Three attacks by suspected Islamic State militants kill 27 people in Egypt’s northern Sinai province, medical and security sources say.
In a series of tweets from Islamic State’s Sinai wing’s Twitter account, militants claimed responsibility for each of the four attacks that took place in north Sinai and Suez provinces, in some of the worst anti-state violence Egypt has seen in months.
Ansar Bayt al-Maqdis, Egypt’s most active militant group, changed its name to Sinai Province last year after swearing allegiance to Islamic State, the hardline Sunni militant group that has seized swathes of Iraq and Syria.
Egypt’s government faces an Islamist insurgency based in Sinai and growing discontent with what critics perceive as heavy-handed security tactics.

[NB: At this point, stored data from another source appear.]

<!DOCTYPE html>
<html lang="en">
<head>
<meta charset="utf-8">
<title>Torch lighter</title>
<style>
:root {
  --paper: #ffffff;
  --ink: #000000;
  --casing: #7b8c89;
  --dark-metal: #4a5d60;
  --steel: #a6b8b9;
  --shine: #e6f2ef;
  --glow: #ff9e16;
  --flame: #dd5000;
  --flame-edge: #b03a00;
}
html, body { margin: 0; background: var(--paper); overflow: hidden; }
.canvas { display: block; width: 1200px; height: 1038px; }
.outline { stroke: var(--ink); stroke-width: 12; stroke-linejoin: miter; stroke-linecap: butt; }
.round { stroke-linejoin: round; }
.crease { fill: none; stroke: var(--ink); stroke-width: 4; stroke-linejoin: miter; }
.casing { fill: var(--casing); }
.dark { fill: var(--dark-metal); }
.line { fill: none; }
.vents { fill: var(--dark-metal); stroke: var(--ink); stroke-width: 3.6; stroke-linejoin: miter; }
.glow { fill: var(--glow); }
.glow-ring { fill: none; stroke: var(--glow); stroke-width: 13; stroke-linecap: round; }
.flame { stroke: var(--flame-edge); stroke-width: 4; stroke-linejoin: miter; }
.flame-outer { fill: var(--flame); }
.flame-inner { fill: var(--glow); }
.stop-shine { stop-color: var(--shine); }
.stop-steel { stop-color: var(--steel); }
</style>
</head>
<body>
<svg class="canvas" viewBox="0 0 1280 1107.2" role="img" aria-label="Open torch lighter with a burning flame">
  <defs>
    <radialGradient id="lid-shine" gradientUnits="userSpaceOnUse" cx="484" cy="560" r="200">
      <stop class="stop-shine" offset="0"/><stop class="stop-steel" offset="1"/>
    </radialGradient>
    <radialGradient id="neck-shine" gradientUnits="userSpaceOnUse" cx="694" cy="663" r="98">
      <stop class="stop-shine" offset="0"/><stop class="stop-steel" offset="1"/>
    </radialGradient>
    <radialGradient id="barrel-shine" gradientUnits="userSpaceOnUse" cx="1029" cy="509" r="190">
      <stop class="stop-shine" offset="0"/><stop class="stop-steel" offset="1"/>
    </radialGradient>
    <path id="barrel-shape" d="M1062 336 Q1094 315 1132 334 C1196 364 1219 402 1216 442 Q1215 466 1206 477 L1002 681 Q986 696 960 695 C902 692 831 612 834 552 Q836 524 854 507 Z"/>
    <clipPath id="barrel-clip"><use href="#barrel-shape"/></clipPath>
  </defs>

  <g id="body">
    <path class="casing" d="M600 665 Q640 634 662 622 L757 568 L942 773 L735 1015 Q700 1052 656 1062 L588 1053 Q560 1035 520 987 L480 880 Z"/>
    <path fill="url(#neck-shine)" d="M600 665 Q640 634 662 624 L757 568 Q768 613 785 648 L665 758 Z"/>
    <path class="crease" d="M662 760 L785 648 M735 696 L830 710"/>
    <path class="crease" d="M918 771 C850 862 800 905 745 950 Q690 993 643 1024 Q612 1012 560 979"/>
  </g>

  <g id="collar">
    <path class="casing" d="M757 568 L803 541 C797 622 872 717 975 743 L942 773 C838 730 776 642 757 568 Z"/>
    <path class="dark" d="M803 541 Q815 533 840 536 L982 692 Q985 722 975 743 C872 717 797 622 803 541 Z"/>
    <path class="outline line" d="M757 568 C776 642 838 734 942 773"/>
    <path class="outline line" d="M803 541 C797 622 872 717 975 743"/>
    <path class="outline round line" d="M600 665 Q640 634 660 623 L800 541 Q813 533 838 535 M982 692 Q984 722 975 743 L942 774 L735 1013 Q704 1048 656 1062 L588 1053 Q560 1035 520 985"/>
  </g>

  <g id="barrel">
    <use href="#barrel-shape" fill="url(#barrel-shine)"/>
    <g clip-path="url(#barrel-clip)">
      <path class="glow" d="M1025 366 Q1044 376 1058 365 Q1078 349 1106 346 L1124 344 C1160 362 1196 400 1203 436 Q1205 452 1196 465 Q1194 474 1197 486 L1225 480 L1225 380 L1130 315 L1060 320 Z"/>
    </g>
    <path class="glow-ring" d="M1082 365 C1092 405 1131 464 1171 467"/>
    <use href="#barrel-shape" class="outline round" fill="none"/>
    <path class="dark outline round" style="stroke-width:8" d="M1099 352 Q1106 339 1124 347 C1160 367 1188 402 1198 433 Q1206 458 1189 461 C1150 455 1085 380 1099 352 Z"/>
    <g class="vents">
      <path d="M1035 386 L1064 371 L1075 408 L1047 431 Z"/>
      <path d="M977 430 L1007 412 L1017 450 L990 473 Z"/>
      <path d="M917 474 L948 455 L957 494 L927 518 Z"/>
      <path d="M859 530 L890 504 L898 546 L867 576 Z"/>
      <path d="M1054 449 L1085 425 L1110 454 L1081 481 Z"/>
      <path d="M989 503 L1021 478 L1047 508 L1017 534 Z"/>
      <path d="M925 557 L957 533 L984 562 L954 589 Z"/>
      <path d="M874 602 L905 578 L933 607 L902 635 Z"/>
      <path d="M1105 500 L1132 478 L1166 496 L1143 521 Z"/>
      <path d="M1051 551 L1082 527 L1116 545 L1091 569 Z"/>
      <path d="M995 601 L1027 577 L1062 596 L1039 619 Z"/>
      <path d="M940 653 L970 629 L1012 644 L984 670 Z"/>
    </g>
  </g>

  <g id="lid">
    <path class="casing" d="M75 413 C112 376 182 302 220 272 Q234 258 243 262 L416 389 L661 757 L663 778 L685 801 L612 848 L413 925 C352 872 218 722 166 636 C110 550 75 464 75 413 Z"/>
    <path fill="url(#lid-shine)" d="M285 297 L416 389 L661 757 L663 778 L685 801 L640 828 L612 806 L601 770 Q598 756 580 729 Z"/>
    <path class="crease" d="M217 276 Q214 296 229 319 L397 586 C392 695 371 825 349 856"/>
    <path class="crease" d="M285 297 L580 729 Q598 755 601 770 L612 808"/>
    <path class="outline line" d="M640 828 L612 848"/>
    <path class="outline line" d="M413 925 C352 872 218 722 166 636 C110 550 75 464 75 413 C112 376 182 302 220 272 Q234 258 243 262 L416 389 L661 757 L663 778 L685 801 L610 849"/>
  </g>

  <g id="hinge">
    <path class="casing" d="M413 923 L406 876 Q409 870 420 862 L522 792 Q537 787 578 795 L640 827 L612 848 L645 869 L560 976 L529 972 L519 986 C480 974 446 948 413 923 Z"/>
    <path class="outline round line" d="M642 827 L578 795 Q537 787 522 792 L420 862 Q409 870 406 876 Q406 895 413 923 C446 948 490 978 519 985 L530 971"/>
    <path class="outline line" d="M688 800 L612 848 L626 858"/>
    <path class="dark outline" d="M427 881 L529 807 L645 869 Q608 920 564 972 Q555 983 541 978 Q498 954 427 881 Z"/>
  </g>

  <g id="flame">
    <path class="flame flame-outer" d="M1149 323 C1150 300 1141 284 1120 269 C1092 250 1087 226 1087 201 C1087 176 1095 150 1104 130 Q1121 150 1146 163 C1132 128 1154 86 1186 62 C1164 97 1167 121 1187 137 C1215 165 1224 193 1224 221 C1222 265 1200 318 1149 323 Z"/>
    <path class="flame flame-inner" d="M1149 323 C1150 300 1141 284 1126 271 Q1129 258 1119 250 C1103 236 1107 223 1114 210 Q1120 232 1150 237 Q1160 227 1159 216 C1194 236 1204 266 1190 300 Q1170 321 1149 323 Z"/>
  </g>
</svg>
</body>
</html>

Yesterday’s first attack was a bombing targeting a military headquarters, base and hotel in the capital of North Sinai province that killed 25 and wounded at least 58, including nine civilians, security and medical sources said.

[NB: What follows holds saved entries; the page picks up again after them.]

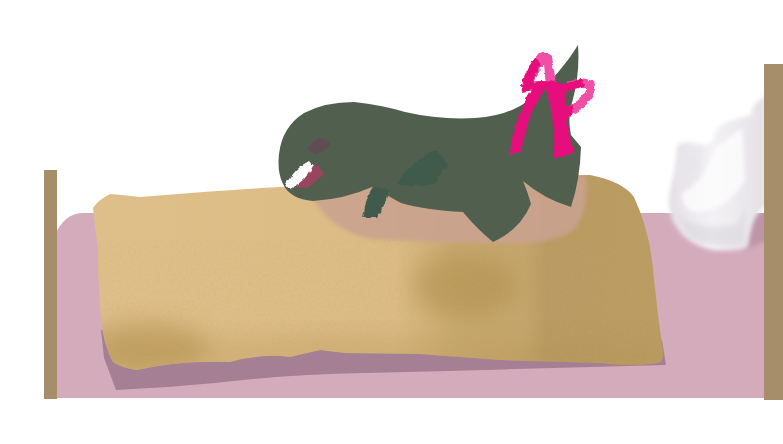
<!DOCTYPE html>
<html lang="en">
<head>
<meta charset="utf-8">
<title>Fish on a board</title>
<style>
:root {
  --paper: #ffffff;
  --table: #d4abbb;
  --table-shade: #a58094;
  --post: #a58e69;
  --board-light: #dfbf89;
  --board-dark: #b89a61;
  --board-grain: #b18f50;
  --fish-shadow: #c9a28e;
  --fish: #51604e;
  --fin: #3f5a4b;
  --eye: #5f4d54;
  --mouth: #9a4560;
  --ribbon: #e60f7c;
  --ribbon-soft: #f04fa6;
  --cup: #e9e6eb;
}
html, body { margin: 0; background: var(--paper); }
body { width: 783px; height: 444px; overflow: hidden; }
svg { display: block; }
.table { fill: var(--table); }
.table-shade { fill: var(--table-shade); }
.post { fill: var(--post); }
.grain { fill: var(--board-grain); }
.fish-shadow { fill: var(--fish-shadow); }
.fish { fill: var(--fish); }
.fin { fill: var(--fin); }
.eye { fill: var(--eye); }
.mouth { fill: var(--mouth); }
.tooth { fill: var(--paper); }
.ribbon { fill: var(--ribbon); }
.ribbon-soft { fill: var(--ribbon-soft); }
.cup { fill: var(--cup); }
</style>
</head>
<body>
<svg width="783" height="444" viewBox="0 0 783 444" role="img" aria-label="A green fish with a pink ribbon on its tail lying on a wooden board">
  <defs>
    <linearGradient id="board-tone" gradientUnits="userSpaceOnUse" x1="95" y1="0" x2="660" y2="0">
      <stop offset="0" stop-color="#dfbf89"/>
      <stop offset=".53" stop-color="#dcbc84"/>
      <stop offset=".64" stop-color="#cbac71"/>
      <stop offset=".76" stop-color="#c5a66c"/>
      <stop offset=".8" stop-color="#b99b62"/>
      <stop offset="1" stop-color="#bb9c62"/>
    </linearGradient>
    <linearGradient id="cup-tone" x1="0" y1="0" x2="1" y2="0">
      <stop offset="0" stop-color="#e3dfe5"/>
      <stop offset=".45" stop-color="#f4f2f5"/>
      <stop offset="1" stop-color="#e4e0e6"/>
    </linearGradient>
    <filter id="soft" x="-20%" y="-20%" width="140%" height="140%"><feGaussianBlur stdDeviation="2"/></filter>
    <filter id="softer" x="-40%" y="-40%" width="180%" height="180%"><feGaussianBlur stdDeviation="12"/></filter>
    <filter id="edge" x="-5%" y="-5%" width="110%" height="110%"><feGaussianBlur stdDeviation=".7"/></filter>
    <filter id="brush" x="-10%" y="-10%" width="120%" height="120%">
      <feTurbulence type="fractalNoise" baseFrequency=".2" numOctaves="2" seed="4"/>
      <feDisplacementMap in="SourceGraphic" scale="4" xChannelSelector="R" yChannelSelector="G"/>
    </filter>
    <filter id="speckle" x="0" y="0" width="100%" height="100%">
      <feTurbulence type="fractalNoise" baseFrequency=".35" numOctaves="3" seed="8"/>
      <feColorMatrix values="0 0 0 0 .55  0 0 0 0 .42  0 0 0 0 .2  0 0 0 1.4 -.62"/>
      <feComposite in2="SourceAlpha" operator="in"/>
    </filter>
    <path id="board-shape" d="M93 208Q98 200 110 194Q124 195 140 197Q210 191 280 187L420 178L590 175Q622 181 634 197Q650 232 653 270Q657 310 663 352Q664 361 658 363Q630 367 600 363L500 360L420 354L345 353L320 350L290 357Q262 353 230 362Q180 360 136 370Q120 367 113 362Q103 344 101 318Q98 280 98 250Z"/>
    <clipPath id="board-clip"><use href="#board-shape"/></clipPath>
    <clipPath id="table-clip"><path d="M55 398V235Q64 214 82 213H765V398Z"/></clipPath>
  </defs>

  <g id="table">
    <path class="table" d="M55 398V235Q64 214 82 213H765V398Z"/>
    <g clip-path="url(#table-clip)">
      <path class="table-shade" filter="url(#edge)" d="M101 330L104 358L116 390Q165 388 215 383Q290 374 365 373Q520 369 666 365L662 340L320 340Z"/>
      <path class="table-shade" opacity=".5" filter="url(#soft)" d="M744 250L752 216L768 205V240Z"/>
    </g>
  </g>

  <g id="cup">
    <path fill="url(#cup-tone)" filter="url(#soft)" d="M677 146Q684 139 700 144Q712 147 714 136Q716 124 733 120L751 115Q753 102 766 96V206Q752 213 748 247Q735 252 712 250Q685 244 673 222Q667 206 670 190Q676 168 677 146Z"/>
    <path class="tooth" opacity=".75" filter="url(#soft)" d="M682 193Q694 188 704 174L716 148L742 128L745 180Q727 211 694 212Q681 207 682 193Z"/>
    <path class="cup" opacity=".8" filter="url(#soft)" d="M680 150L704 148L699 176L676 188Z"/>
    <path fill="#d9d5dc" opacity=".55" filter="url(#soft)" d="M676 214Q700 232 738 224L746 206L744 245Q714 249 690 238Z"/>
  </g>

  <g id="posts">
    <rect class="post" x="44" y="170" width="13" height="229"/>
    <rect class="post" x="764" y="64" width="19" height="336"/>
  </g>

  <g id="board">
    <use href="#board-shape" fill="url(#board-tone)" filter="url(#edge)"/>
    <g clip-path="url(#board-clip)">
      <ellipse class="grain" cx="145" cy="348" rx="62" ry="26" opacity=".55" filter="url(#softer)"/>
      <ellipse class="grain" cx="465" cy="285" rx="52" ry="34" opacity=".6" filter="url(#softer)"/>
      <path class="grain" opacity=".3" filter="url(#softer)" d="M100 345L320 335L665 345V372H100Z"/>
      <path filter="url(#speckle)" opacity=".35" d="M98 240H660V370H98Z"/>
      <path class="fish-shadow" opacity=".9" filter="url(#soft)" d="M312 196Q328 229 370 239Q430 243 500 243Q556 246 575 228Q589 210 586 176L420 166Z"/>
    </g>
  </g>

  <g id="fish">
    <path class="fish" filter="url(#edge)" d="M279 154Q282 127 304 113Q325 102 354 102Q382 105 405 112Q440 120 475 118Q510 116 532 98Q562 72 578 45Q580 72 573 99Q567 118 571 135L581 147Q580 180 571 207Q544 199 523 181Q528 193 531 204Q520 230 493 242Q476 228 463 212Q425 210 401 203L372 187Q345 199 313 201Q290 199 283 184Q277 172 279 154Z"/>
    <path class="fin" filter="url(#brush)" d="M397 184Q404 171 417 162Q426 153 437 150L448 165Q439 174 436 183Q418 189 397 184Z"/>
    <path class="fin" filter="url(#brush)" d="M372 187L389 190L384 205L377 218H363L366 202Z"/>
    <path class="eye" filter="url(#edge)" d="M306 149L318 138Q325 138 331 144Q325 153 315 154Z"/>
    <path class="mouth" filter="url(#edge)" d="M293 187Q302 174 314 164Q321 168 324 174Q314 183 307 188Z"/>
    <path class="tooth" filter="url(#brush)" d="M286 184Q295 168 309 161L313 166Q306 181 290 189Z"/>
  </g>

  <g id="ribbon" filter="url(#brush)">
    <path class="ribbon-soft" d="M523 84Q530 62 539 53Q546 49 552 57L556 83L546 85L544 64Q537 70 532 88Z"/>
    <path class="ribbon-soft" d="M568 82Q583 75 594 82Q598 92 587 104Q578 113 567 117L566 108Q582 100 587 89Q582 85 571 88Z"/>
    <path class="ribbon" d="M522 82Q528 65 536 57L541 65Q534 73 532 88Z"/>
    <path class="ribbon" d="M521 84Q540 78 566 84L581 78L585 85L568 92Q544 87 522 92Z"/>
    <path class="ribbon" d="M532 88L545 87Q534 105 527 126L521 151L509 155Q514 119 532 88Z"/>
    <path class="ribbon" d="M545 85L566 86Q565 126 574 153L554 158Q556 121 545 85Z"/>
    <path class="ribbon" d="M564 108L574 106L572 116L565 118Z"/>
  </g>
</svg>
</body>
</html>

The flagship government newspaper, al-Ahram, said its office in the city of Al-Arish, which is situated opposite the military buildings, had been “completely destroyed,” although it was not clear if it had been a target.

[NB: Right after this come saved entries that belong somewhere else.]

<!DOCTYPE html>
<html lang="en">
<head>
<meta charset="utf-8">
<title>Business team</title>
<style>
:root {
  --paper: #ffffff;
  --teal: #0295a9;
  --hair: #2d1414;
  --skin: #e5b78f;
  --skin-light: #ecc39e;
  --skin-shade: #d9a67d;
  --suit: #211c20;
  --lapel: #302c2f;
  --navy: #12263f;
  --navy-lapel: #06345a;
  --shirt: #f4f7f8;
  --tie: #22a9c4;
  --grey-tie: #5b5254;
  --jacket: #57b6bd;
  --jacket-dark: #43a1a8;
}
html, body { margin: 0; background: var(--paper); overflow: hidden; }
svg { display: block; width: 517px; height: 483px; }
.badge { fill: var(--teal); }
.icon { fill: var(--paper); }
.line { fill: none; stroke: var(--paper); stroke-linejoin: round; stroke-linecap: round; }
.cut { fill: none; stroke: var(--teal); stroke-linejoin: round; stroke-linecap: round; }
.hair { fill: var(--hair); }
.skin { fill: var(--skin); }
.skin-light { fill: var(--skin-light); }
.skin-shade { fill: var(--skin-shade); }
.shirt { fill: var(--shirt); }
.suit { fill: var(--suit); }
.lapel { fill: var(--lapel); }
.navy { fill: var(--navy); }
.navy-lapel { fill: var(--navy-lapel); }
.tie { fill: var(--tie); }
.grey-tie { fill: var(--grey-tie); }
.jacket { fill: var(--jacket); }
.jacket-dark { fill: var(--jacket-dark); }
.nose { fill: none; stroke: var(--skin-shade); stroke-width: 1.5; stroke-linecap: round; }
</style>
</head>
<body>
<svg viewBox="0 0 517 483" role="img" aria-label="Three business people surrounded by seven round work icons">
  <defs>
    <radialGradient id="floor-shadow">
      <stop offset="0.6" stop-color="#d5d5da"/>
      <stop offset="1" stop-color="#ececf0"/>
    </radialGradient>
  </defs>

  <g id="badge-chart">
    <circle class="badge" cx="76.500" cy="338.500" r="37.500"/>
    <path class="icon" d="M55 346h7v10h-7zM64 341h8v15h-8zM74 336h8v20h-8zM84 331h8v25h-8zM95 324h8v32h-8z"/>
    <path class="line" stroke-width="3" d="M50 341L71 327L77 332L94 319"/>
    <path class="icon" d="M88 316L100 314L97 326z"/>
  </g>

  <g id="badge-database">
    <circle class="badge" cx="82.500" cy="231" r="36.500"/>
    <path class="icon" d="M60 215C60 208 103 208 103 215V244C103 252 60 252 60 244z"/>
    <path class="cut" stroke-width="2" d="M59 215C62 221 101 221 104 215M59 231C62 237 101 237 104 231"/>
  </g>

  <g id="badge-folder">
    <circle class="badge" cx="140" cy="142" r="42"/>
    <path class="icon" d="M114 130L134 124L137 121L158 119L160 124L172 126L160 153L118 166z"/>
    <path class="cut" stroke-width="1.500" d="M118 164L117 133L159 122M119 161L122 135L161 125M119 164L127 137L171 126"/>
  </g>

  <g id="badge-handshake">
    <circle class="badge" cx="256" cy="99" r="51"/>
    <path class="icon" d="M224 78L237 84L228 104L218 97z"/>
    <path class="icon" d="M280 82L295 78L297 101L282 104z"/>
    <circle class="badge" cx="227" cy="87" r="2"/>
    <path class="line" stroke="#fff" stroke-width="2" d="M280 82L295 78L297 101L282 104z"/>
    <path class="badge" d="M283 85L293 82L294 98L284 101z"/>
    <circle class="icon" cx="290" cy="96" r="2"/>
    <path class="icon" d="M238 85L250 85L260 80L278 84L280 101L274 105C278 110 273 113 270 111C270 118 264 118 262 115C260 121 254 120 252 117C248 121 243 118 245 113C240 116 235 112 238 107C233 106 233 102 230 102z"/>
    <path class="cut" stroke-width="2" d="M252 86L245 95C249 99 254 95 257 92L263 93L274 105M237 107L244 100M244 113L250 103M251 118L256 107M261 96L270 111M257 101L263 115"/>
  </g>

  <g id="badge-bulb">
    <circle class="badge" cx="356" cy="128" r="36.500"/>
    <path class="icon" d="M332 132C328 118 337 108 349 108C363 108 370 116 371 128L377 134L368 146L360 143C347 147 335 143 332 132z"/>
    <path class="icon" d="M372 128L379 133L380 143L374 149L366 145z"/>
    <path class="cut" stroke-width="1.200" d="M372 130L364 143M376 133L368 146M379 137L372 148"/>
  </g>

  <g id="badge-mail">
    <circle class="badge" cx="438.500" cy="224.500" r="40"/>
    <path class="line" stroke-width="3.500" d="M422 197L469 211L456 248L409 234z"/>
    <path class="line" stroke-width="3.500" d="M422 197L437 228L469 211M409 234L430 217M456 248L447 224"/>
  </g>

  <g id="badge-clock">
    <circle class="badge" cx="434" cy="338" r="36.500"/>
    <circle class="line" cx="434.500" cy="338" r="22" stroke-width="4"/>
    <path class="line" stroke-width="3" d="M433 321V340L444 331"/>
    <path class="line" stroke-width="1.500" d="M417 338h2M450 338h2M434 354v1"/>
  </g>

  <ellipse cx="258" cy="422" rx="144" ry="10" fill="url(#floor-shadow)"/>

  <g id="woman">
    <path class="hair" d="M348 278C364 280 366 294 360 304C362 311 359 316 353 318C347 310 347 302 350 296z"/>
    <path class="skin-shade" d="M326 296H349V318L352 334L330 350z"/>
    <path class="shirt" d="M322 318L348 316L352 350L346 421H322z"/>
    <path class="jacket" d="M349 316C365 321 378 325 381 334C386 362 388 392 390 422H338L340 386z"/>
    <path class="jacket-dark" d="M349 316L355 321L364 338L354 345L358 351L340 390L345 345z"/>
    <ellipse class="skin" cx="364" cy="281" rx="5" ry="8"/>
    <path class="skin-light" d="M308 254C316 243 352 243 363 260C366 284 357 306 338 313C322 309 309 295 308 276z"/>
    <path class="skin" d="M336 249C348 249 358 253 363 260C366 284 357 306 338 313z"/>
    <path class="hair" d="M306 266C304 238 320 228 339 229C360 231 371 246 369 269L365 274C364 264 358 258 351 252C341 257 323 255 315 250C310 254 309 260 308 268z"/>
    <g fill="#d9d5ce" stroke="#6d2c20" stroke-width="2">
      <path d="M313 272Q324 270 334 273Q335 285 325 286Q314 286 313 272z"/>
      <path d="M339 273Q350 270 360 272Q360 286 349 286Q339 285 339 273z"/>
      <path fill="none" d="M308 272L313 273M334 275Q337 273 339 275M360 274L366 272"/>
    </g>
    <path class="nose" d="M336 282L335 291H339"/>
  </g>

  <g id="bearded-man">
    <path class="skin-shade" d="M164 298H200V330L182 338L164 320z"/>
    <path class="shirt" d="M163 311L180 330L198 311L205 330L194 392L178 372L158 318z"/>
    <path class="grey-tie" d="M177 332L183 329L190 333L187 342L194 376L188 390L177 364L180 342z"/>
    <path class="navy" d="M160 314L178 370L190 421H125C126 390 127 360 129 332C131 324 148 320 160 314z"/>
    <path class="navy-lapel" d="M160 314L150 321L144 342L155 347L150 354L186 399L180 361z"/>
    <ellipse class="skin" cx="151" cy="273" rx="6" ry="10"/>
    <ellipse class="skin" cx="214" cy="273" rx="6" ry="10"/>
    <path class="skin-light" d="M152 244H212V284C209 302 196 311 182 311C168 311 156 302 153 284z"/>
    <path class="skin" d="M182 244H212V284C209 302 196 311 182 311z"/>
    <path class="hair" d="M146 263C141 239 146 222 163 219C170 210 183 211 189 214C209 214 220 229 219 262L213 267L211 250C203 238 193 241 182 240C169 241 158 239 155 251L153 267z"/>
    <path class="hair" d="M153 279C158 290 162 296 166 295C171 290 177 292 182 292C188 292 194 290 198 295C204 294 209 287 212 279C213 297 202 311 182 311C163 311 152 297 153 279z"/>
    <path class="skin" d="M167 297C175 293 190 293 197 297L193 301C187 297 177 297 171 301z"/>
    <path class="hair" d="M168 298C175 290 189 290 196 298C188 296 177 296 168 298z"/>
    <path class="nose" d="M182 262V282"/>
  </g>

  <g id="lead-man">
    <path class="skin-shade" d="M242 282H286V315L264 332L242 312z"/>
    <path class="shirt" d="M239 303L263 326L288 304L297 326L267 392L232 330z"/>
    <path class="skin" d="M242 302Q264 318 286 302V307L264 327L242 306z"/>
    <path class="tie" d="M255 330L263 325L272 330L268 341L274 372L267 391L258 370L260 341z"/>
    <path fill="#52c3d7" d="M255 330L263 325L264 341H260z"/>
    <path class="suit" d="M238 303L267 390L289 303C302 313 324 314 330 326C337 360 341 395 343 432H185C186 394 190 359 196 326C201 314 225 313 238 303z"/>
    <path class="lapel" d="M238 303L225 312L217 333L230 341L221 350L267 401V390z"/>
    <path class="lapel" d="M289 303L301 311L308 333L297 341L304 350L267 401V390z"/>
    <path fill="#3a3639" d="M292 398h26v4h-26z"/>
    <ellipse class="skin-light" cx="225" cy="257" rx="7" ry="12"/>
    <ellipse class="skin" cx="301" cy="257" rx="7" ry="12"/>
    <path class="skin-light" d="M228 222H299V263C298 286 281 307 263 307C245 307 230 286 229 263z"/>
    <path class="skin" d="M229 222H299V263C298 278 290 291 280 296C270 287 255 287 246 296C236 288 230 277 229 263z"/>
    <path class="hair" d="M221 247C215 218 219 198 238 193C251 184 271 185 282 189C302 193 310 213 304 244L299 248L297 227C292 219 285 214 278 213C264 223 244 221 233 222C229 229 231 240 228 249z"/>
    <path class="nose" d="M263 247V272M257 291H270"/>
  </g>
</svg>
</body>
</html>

Later, suspected militants killed an army major and wounded six others at a checkpoint in Rafah, followed by a roadside bomb in Suez city that killed a police officer, and an assault on a checkpoint south of Al-Arish that wounded four soldiers, security sources said.
A prosperous and strong Egypt requires an environment of security and stability. US State Department
The US State Department condemned the attack, saying in a statement: “The United States remains steadfast in its support of the Egyptian government’s efforts to combat the threat of terrorism in Egypt as part of our continuing commitment to the strategic partnership between our two countries.”
— Department of State (@StateDept) January 30, 2015